By Laura Katauskas | Staff Reporter
With only three currently slated to open in Will County, a medical cannabis dispensary is scheduled to open in the middle of a Romeoville industrial park.
The Romeoville Village Board recently approved a special use permit allowing Midwest Compassion Center to operate a dispensary at 1335 Lakeside Drive. The village amended its code to include the special use back in January 2014, according to state law.
The code states that no school, day care center or residence should be within 1,000 feet of the dispensary. The location in an industrial park was chosen for that reason, ensuring the site would not be near the public. The village held a public hearing on the dispensary July 28.
“The village passed its zoning some time ago, and this is obviously something the state deemed allowable,” Romeoville Mayor John Noak said. “There are many restrictions that the state has. They are the ones who set the guidelines, how it is secured, etc. It’s all in state powers, not ours.”
Principal Officer of MCC Nicole Jansen van Rensburg said the facility is not open to the public and will be secured with alarm systems and security guard, and all staff members will review safety procedures.
Patrons of the facility must be pre-approved by the state and will need a prescription card from the Illinois Department of Health.

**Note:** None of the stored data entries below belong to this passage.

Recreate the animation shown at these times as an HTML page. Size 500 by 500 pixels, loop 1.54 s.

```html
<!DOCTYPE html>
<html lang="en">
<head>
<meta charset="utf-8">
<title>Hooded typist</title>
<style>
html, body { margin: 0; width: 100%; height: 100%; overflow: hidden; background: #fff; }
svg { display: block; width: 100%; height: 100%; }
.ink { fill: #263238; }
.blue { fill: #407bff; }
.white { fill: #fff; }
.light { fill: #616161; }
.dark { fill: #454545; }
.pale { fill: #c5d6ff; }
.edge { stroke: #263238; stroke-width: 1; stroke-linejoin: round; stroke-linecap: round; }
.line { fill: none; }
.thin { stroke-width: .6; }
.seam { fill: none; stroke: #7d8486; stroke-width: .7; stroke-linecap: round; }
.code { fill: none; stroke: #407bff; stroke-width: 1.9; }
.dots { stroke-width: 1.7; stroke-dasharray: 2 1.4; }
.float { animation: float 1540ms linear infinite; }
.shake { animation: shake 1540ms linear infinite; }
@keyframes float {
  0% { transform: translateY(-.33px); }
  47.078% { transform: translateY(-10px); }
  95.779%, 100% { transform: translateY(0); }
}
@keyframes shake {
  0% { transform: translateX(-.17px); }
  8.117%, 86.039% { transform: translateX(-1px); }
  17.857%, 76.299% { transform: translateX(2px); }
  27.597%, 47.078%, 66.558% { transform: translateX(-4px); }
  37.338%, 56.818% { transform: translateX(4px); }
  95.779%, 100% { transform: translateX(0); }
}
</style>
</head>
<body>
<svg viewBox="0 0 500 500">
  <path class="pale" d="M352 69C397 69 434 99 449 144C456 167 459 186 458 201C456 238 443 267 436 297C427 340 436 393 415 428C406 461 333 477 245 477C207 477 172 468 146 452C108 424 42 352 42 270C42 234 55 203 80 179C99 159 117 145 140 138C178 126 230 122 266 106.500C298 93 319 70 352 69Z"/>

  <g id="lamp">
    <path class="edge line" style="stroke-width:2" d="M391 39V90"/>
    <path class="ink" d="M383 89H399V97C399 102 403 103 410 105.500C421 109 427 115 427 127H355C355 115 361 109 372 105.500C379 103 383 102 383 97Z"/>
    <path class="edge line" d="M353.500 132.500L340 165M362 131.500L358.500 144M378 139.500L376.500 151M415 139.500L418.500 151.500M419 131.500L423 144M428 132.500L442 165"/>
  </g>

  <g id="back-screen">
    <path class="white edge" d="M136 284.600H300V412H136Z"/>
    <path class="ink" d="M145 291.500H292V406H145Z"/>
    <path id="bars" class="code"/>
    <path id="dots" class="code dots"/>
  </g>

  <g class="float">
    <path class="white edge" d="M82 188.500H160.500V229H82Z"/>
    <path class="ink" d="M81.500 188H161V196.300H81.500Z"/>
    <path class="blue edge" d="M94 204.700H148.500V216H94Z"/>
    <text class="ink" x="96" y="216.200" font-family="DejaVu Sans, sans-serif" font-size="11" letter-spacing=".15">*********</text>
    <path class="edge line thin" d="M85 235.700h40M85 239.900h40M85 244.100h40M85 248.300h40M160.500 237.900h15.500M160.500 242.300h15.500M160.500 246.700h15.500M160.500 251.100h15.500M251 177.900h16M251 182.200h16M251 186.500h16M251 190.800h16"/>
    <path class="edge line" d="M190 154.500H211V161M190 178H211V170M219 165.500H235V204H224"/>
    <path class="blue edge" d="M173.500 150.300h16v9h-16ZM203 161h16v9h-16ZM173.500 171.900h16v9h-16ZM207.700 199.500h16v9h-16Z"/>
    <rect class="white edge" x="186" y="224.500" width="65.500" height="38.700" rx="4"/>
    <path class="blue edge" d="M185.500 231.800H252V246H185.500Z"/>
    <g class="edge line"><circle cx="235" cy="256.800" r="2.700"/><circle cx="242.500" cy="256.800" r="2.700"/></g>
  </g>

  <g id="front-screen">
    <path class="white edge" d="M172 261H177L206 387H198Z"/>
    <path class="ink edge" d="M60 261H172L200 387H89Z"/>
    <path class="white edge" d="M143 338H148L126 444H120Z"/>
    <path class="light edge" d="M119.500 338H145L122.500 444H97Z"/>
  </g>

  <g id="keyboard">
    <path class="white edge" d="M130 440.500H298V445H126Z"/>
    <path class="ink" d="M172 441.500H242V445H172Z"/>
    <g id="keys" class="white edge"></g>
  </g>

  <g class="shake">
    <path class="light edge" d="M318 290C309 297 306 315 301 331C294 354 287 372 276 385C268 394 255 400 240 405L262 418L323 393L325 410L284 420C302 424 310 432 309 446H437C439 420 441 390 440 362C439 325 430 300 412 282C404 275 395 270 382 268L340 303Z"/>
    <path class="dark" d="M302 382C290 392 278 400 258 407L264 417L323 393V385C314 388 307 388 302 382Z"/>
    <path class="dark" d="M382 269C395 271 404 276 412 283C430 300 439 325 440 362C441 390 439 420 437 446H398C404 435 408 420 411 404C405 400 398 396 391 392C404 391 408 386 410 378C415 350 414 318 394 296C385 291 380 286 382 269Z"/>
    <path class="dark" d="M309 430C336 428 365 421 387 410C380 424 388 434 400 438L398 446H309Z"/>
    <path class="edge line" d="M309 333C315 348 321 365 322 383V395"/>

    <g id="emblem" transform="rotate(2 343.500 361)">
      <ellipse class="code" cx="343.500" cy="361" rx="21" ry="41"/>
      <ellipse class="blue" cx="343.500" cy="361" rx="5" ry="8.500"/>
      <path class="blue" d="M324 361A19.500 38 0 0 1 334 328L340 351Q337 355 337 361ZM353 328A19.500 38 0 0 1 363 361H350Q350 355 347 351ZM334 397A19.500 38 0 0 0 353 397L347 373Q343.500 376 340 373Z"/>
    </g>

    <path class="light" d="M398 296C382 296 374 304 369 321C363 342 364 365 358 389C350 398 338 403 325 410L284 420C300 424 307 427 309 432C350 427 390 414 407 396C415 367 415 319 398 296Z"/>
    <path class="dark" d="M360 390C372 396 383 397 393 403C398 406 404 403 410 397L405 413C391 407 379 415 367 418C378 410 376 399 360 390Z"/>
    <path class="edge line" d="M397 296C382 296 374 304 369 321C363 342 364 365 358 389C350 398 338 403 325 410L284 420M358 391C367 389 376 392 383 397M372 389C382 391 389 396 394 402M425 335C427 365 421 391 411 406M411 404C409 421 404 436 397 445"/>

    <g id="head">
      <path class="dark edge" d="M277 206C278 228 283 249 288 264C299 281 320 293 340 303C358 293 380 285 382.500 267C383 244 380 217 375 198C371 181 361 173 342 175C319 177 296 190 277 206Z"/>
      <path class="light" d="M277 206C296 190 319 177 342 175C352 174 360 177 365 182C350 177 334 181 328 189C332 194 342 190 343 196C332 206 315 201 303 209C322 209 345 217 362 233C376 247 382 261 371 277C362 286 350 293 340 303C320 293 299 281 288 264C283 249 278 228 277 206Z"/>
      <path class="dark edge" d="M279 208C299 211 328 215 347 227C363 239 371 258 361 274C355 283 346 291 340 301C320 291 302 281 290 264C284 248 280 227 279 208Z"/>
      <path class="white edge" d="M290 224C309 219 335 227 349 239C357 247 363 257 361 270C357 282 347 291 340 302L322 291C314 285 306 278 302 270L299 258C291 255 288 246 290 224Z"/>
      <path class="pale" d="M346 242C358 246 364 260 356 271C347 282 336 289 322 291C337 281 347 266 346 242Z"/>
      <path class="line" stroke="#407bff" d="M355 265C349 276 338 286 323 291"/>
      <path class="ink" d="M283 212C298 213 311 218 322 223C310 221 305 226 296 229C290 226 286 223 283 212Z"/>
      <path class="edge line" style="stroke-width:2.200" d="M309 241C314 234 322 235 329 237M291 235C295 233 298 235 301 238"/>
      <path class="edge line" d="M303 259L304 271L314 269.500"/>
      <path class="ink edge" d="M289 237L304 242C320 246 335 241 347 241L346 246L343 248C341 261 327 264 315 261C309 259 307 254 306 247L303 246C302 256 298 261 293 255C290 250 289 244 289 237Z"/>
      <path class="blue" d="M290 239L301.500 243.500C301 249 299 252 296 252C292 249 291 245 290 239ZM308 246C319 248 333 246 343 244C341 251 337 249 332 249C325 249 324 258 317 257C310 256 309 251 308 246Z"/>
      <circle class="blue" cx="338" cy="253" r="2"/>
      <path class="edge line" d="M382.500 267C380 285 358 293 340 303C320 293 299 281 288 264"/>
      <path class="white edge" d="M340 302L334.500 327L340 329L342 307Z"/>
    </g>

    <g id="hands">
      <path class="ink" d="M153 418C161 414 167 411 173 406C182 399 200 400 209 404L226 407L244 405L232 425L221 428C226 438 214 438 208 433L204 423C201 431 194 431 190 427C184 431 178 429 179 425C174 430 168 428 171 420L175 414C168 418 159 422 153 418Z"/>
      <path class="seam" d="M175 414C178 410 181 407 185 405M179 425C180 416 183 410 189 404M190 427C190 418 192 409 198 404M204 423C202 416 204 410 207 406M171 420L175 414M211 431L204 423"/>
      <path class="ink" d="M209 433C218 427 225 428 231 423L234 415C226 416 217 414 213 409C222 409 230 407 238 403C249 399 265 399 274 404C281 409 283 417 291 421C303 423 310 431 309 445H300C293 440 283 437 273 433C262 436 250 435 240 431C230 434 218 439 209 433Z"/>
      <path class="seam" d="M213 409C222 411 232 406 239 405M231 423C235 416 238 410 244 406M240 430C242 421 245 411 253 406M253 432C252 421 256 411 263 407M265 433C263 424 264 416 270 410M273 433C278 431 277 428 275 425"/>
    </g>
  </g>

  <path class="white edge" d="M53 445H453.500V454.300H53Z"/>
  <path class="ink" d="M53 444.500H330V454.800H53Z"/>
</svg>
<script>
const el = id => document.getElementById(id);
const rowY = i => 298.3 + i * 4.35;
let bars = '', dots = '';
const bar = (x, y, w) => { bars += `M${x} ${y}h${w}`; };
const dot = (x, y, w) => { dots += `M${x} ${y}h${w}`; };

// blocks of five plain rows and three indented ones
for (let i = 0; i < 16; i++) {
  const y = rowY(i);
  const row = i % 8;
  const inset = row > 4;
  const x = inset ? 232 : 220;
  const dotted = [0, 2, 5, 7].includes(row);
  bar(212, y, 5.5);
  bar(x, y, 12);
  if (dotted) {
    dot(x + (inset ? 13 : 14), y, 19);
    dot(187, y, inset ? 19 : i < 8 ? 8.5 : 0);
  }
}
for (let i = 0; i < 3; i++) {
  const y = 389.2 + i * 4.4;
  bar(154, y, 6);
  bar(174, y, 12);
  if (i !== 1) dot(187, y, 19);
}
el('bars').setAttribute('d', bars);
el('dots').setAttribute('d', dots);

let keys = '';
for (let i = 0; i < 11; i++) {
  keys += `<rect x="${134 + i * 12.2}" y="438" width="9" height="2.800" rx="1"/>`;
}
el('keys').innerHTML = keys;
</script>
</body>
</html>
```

Citing how the decision could be controversial, trustee Sue Mickelvitz encouraged van Rensburg to elaborate on how the facility would operate. Van Rensburg explained that there would be limited access to the area and a guard would check patrons for proper identification in a waiting area before letting them in to choose their product.
MCC was awarded a license by the Illinois Department of Financial and Professional Regulation to operate in Will County. The company said its principal officers have a combined 125 years of experience owning and operating pharmacies, medical diagnostic testing, and cannabis cultivation centers and medical cannabis dispensaries. As a result, MCC received the sixth highest score in the state out of 211 total applicants.
According to the company, its mission is to provide safe medical access to patients who have been diagnosed with a debilitating condition.
Trustees Jose Chavez and Linda Palmiter applauded the move, saying they’re glad to see the issue will allow people in the community to get the help they need.
The village also approved a cannabis privilege tax of 5 percent on the cultivation center that sells to the dispensary. Midwest is not operating a cultivation center.
Noak urged caution, however, saying the village would need to monitor the competitiveness of the tax structure, as the project progresses.